=== Brief ===
The line with "40L1.4 75V580L0 622L-1.4", the line with "92Q440 100 462", and all lines between them in the material below: return these exactly, and no others.

=== The data ===
* * * * *
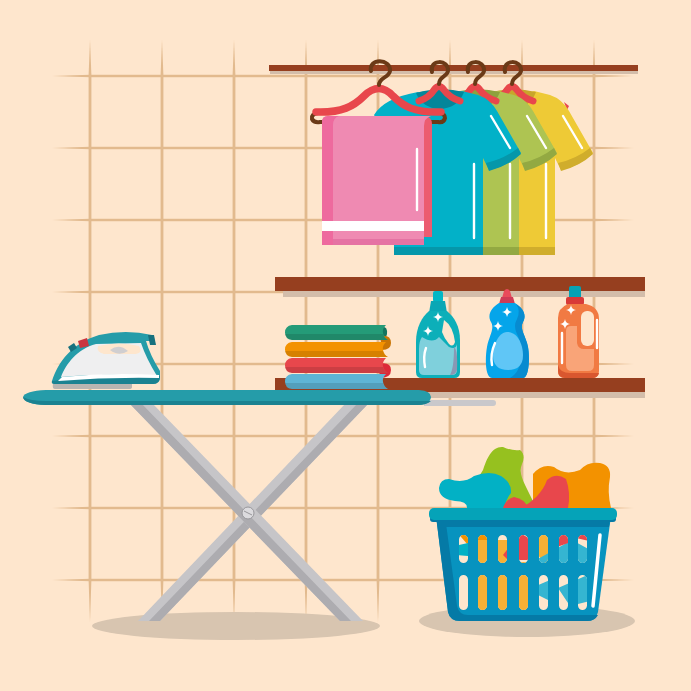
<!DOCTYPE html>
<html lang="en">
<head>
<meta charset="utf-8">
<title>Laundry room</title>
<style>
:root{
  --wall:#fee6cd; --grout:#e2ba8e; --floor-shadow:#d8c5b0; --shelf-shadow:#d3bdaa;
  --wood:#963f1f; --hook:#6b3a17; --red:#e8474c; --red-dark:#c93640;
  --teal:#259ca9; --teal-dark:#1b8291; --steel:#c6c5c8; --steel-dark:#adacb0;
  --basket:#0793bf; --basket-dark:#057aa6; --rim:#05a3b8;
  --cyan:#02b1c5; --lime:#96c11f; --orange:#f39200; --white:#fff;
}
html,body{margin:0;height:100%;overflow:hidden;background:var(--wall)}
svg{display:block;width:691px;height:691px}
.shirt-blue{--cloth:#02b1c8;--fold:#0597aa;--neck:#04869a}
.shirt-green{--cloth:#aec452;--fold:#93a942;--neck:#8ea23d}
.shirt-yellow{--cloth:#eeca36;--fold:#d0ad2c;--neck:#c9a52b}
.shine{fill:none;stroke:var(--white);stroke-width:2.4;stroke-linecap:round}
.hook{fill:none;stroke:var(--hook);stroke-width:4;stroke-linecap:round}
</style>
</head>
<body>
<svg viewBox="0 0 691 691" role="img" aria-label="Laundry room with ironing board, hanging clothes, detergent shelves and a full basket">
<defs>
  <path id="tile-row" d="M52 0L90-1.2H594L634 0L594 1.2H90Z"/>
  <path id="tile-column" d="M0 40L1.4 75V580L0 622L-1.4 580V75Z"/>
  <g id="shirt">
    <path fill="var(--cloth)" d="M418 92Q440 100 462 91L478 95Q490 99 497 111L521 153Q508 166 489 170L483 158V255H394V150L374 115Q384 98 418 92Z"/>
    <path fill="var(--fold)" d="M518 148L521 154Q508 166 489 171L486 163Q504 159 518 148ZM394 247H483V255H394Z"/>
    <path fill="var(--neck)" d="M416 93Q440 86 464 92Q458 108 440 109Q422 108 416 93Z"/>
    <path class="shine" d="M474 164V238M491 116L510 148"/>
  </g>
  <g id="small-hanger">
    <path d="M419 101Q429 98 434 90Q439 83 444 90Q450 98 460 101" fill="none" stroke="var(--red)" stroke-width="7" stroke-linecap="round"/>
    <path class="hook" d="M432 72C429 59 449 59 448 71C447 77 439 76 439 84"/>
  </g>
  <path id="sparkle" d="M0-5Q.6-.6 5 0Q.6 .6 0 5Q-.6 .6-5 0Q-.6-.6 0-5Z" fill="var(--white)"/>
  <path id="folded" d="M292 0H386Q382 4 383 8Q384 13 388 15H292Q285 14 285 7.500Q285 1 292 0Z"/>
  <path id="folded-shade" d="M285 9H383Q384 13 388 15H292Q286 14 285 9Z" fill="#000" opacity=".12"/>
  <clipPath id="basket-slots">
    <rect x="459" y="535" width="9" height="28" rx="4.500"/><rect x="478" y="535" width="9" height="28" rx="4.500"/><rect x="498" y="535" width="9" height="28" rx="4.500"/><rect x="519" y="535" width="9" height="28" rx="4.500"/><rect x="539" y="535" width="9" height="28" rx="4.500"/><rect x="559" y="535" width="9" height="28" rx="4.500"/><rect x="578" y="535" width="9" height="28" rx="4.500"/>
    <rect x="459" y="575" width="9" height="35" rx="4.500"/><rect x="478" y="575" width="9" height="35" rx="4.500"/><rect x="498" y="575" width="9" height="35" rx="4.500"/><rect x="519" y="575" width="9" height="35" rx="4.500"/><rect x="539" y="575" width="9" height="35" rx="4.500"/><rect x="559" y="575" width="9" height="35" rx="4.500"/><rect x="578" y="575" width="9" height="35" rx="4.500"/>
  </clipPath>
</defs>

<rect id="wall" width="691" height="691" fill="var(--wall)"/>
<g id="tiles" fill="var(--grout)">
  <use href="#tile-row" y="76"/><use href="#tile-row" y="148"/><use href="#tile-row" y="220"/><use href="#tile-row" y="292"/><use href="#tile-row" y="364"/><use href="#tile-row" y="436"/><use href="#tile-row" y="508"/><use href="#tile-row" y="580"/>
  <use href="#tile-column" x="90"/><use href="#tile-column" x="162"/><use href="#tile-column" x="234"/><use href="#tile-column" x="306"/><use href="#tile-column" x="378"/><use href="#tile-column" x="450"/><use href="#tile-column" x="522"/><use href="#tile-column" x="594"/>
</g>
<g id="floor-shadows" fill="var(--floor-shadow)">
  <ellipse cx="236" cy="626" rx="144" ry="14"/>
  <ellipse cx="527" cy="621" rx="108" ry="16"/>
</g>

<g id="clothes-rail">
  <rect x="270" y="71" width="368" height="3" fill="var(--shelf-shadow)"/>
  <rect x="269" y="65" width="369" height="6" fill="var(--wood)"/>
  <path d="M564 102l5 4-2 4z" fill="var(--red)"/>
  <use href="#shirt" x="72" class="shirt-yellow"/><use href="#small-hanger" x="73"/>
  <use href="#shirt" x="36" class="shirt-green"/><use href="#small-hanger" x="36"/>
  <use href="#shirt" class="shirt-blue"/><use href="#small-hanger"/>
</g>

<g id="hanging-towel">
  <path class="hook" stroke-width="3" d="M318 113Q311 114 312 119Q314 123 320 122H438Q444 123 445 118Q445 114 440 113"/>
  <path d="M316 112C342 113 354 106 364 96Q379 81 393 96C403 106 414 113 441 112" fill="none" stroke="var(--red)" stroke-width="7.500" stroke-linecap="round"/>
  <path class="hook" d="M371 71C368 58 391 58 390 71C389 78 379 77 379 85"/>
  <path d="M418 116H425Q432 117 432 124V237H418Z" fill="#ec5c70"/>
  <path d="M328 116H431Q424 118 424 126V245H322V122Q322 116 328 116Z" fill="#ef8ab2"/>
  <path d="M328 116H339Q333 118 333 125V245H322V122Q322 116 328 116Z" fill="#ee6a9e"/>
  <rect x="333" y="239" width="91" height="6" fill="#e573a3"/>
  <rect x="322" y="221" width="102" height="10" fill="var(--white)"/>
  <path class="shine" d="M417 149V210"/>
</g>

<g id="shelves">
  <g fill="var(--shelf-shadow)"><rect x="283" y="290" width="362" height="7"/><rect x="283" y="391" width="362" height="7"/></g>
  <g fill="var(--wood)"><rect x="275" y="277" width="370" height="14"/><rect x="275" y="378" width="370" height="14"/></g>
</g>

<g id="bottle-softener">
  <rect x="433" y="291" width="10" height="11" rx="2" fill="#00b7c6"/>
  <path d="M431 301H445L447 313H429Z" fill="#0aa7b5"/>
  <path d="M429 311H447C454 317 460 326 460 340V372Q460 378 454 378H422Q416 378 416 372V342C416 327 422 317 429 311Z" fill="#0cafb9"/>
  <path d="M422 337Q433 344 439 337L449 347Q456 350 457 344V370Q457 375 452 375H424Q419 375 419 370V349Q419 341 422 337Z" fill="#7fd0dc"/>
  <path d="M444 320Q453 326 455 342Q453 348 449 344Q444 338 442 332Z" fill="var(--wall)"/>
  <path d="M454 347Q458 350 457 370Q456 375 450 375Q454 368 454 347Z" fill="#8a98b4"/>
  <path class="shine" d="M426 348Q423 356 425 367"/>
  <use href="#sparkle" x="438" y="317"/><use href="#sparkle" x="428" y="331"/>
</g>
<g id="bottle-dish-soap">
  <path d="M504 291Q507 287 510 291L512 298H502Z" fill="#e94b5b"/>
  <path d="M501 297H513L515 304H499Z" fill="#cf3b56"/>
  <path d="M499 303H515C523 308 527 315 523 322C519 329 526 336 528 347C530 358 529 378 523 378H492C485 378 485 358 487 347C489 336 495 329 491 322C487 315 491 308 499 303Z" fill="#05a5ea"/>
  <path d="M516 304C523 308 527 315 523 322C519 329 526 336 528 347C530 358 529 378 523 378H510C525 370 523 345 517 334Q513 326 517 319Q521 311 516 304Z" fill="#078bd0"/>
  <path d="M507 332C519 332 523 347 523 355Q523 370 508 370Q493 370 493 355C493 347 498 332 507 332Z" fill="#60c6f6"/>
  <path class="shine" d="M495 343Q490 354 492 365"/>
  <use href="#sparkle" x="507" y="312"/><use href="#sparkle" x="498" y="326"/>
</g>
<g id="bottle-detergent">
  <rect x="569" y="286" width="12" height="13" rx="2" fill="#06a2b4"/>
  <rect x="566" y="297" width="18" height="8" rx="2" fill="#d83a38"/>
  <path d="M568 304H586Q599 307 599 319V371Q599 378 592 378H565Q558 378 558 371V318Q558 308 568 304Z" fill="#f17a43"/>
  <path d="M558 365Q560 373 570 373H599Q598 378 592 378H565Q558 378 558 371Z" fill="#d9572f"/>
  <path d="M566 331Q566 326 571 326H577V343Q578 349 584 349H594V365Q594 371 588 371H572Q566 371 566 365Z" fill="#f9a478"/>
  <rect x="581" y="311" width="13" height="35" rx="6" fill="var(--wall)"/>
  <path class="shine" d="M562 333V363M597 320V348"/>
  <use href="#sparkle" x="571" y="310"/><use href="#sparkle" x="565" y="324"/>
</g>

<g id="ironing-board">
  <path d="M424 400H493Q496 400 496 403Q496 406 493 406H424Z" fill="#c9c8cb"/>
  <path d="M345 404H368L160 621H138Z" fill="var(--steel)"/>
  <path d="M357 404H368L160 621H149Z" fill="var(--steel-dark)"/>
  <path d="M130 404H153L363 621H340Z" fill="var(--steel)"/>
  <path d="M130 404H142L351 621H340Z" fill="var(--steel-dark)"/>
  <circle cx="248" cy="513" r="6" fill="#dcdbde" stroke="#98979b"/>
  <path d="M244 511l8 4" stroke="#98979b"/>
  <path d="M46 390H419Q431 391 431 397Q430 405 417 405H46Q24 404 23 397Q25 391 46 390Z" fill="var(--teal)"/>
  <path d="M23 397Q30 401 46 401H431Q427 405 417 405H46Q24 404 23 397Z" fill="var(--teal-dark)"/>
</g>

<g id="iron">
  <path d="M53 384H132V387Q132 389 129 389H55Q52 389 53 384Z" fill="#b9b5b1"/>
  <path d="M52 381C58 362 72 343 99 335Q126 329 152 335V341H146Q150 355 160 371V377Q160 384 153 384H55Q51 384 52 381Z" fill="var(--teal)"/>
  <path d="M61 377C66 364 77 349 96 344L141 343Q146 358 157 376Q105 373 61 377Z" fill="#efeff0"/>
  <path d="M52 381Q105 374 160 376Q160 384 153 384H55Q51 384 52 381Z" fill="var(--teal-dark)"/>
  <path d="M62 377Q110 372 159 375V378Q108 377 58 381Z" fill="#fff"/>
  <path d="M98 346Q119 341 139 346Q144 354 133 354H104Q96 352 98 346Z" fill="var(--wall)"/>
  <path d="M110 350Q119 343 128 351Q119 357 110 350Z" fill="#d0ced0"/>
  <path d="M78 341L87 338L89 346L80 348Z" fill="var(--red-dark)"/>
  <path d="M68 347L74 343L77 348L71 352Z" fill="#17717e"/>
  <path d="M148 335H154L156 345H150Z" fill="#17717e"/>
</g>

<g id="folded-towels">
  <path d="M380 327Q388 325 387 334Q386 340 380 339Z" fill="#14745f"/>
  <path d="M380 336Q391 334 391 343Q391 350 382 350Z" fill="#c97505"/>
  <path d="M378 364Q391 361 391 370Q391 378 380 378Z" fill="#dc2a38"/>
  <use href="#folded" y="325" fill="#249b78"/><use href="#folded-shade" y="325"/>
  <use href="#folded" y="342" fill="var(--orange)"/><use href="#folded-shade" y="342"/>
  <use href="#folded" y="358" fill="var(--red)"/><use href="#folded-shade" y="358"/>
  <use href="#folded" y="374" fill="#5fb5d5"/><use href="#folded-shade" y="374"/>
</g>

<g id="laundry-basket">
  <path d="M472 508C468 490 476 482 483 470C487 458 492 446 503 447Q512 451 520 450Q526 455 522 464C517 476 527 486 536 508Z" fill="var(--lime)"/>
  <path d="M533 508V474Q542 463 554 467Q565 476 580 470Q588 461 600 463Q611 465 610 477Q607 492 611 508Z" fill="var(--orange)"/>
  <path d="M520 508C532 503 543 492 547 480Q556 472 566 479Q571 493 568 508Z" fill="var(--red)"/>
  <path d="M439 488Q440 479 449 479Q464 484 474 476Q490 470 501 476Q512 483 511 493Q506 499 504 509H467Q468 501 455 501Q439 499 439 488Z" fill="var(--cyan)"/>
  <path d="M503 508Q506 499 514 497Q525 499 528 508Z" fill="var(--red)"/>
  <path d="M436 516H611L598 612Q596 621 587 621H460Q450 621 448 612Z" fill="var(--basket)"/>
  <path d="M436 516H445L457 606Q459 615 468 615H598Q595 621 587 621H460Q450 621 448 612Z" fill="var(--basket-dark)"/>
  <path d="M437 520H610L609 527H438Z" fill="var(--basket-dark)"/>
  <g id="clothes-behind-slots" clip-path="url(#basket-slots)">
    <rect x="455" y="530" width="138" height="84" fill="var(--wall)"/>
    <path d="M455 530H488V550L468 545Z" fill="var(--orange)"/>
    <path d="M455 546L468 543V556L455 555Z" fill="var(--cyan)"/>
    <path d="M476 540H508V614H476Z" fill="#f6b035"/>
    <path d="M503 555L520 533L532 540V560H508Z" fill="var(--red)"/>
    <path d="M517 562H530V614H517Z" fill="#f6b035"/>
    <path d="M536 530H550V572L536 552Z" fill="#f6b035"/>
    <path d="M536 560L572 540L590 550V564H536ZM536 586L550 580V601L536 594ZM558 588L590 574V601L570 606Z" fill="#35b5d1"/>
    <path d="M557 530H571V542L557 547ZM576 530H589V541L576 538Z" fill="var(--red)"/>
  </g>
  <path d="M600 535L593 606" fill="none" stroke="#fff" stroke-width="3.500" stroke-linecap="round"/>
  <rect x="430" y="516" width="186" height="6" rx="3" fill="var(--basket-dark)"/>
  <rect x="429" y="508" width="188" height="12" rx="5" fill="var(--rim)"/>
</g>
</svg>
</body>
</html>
* * * * *
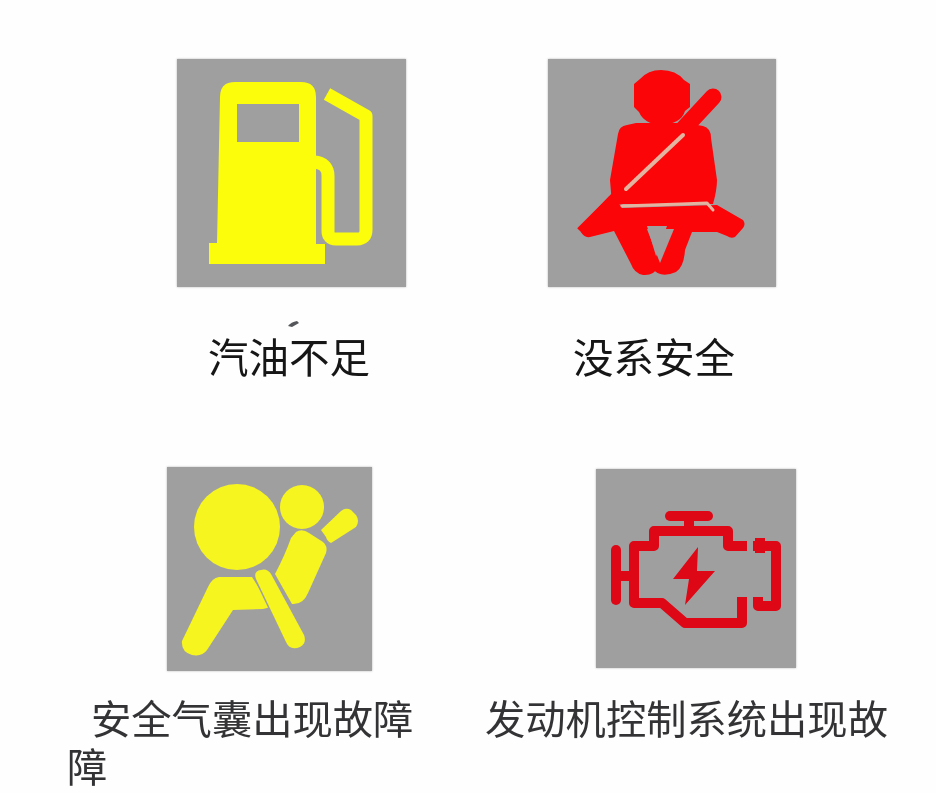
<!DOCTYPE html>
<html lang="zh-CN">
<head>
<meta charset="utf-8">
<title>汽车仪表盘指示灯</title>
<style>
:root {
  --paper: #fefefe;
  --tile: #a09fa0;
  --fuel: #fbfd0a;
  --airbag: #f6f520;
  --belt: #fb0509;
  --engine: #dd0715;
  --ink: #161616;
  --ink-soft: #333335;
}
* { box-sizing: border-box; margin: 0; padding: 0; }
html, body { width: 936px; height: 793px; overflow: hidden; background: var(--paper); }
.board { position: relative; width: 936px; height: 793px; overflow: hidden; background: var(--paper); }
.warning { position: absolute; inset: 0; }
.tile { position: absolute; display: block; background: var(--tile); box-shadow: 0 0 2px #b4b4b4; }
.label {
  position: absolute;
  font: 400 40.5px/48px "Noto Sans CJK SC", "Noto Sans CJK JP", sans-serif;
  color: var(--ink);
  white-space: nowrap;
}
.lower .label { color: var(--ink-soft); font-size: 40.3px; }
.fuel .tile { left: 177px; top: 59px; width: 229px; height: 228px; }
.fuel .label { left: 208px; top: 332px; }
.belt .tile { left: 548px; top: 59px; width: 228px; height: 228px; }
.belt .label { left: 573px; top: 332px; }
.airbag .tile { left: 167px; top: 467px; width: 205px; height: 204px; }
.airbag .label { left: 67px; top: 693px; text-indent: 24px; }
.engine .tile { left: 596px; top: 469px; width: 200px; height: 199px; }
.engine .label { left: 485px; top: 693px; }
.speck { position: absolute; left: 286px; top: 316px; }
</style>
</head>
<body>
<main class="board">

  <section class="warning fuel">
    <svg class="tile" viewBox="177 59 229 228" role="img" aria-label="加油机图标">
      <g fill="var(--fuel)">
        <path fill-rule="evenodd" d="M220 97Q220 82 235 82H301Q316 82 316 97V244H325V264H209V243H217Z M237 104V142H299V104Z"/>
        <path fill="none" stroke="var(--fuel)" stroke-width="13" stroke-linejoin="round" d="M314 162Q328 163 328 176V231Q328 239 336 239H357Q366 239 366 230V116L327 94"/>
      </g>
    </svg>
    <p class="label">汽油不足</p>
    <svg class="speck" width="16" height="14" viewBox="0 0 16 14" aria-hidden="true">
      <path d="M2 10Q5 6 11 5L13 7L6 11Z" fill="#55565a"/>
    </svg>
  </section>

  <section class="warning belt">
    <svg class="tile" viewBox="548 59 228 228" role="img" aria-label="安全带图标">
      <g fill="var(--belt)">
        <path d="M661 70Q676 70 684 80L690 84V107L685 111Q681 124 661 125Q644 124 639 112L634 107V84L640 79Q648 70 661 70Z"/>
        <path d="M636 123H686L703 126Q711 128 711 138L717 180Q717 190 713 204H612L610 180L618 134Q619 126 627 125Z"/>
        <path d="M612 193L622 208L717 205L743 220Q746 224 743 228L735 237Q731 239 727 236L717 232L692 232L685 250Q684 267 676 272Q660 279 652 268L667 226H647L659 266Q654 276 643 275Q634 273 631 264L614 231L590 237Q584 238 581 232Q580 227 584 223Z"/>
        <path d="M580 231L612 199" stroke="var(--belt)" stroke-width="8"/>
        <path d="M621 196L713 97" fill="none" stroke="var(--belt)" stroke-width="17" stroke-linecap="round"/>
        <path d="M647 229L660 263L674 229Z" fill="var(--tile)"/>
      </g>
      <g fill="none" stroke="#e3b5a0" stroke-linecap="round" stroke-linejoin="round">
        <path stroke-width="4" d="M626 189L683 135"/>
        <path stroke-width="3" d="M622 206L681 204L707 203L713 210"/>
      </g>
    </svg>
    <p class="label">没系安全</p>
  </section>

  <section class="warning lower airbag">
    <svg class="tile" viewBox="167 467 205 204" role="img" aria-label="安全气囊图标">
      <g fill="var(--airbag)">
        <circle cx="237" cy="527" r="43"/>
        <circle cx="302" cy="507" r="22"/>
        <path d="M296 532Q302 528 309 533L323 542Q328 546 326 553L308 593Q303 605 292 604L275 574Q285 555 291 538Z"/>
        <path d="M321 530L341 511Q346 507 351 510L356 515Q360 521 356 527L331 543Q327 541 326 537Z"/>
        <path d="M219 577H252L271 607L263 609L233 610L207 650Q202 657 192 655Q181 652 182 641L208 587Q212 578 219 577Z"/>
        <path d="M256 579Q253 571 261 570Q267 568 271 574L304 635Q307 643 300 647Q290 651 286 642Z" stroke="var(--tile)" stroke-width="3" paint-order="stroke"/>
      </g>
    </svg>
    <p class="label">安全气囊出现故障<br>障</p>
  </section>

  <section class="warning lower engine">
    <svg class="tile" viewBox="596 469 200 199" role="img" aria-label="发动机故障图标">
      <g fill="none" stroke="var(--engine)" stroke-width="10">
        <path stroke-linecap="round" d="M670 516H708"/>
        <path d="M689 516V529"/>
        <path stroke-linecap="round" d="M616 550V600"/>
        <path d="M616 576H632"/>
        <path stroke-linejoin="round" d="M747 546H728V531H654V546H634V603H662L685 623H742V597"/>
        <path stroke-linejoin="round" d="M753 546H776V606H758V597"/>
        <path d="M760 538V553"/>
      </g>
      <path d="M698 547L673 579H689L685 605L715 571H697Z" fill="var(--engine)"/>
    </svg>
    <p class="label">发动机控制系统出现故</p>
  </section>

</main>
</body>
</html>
* * * * *
=== Answer section ===
  <path id="tile-column" d="M0 40L1.4 75V580L0 622L-1.4 580V75Z"/>
  <g id="shirt">
    <path fill="var(--cloth)" d="M418 92Q440 100 462 91L478 95Q490 99 497 111L521 153Q508 166 489 170L483 158V255H394V150L374 115Q384 98 418 92Z"/>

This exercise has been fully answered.